> [HOW TO COMPLETE THIS TASK]
Go through the entries below and return every line that contains "width".

> [Items from a dataset]
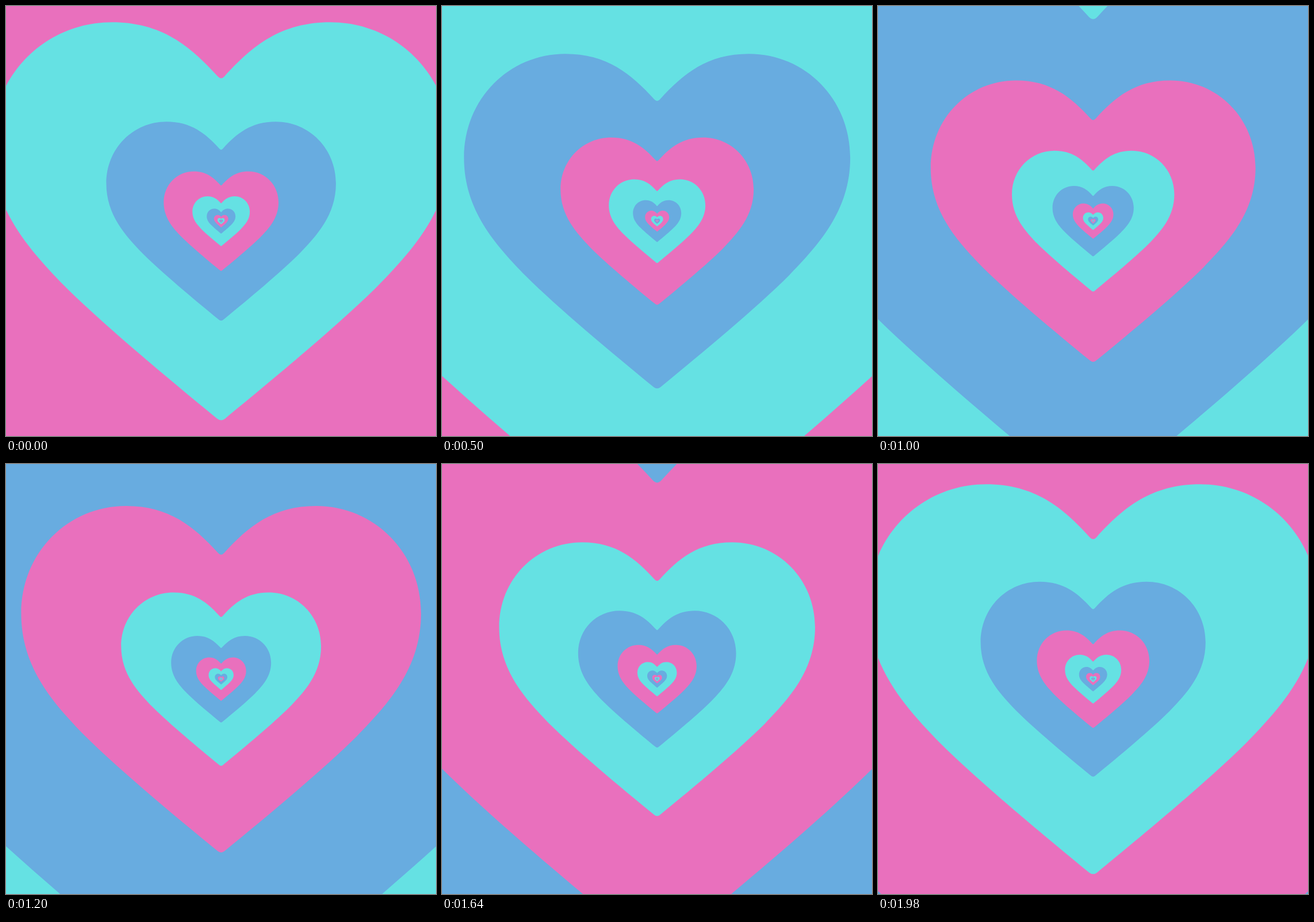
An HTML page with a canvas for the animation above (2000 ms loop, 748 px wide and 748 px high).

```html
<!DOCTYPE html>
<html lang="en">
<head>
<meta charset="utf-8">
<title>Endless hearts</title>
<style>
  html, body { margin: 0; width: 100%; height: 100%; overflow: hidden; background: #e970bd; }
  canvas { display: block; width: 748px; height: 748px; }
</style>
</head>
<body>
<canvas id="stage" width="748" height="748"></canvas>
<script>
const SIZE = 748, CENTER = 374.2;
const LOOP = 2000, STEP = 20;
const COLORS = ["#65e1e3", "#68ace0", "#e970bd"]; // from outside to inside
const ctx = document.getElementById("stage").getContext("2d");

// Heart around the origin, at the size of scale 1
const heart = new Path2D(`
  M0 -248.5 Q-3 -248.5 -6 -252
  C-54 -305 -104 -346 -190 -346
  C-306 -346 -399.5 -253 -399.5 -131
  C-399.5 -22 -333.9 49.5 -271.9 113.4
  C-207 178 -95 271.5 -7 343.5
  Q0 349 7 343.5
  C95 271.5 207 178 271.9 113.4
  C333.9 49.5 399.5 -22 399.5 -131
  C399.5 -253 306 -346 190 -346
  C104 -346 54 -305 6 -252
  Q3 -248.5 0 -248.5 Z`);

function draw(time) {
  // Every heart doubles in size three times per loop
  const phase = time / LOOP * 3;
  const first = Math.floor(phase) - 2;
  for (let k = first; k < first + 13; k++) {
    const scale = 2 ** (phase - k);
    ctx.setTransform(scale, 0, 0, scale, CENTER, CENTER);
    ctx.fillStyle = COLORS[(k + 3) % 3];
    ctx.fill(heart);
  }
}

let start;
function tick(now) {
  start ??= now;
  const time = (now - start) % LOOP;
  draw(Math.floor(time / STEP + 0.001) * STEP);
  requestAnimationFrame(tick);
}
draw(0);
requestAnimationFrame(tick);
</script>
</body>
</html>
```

> [ANSWER BELOW]
  html, body { margin: 0; width: 100%; height: 100%; overflow: hidden; background: #e970bd; }
  canvas { display: block; width: 748px; height: 748px; }
<canvas id="stage" width="748" height="748"></canvas>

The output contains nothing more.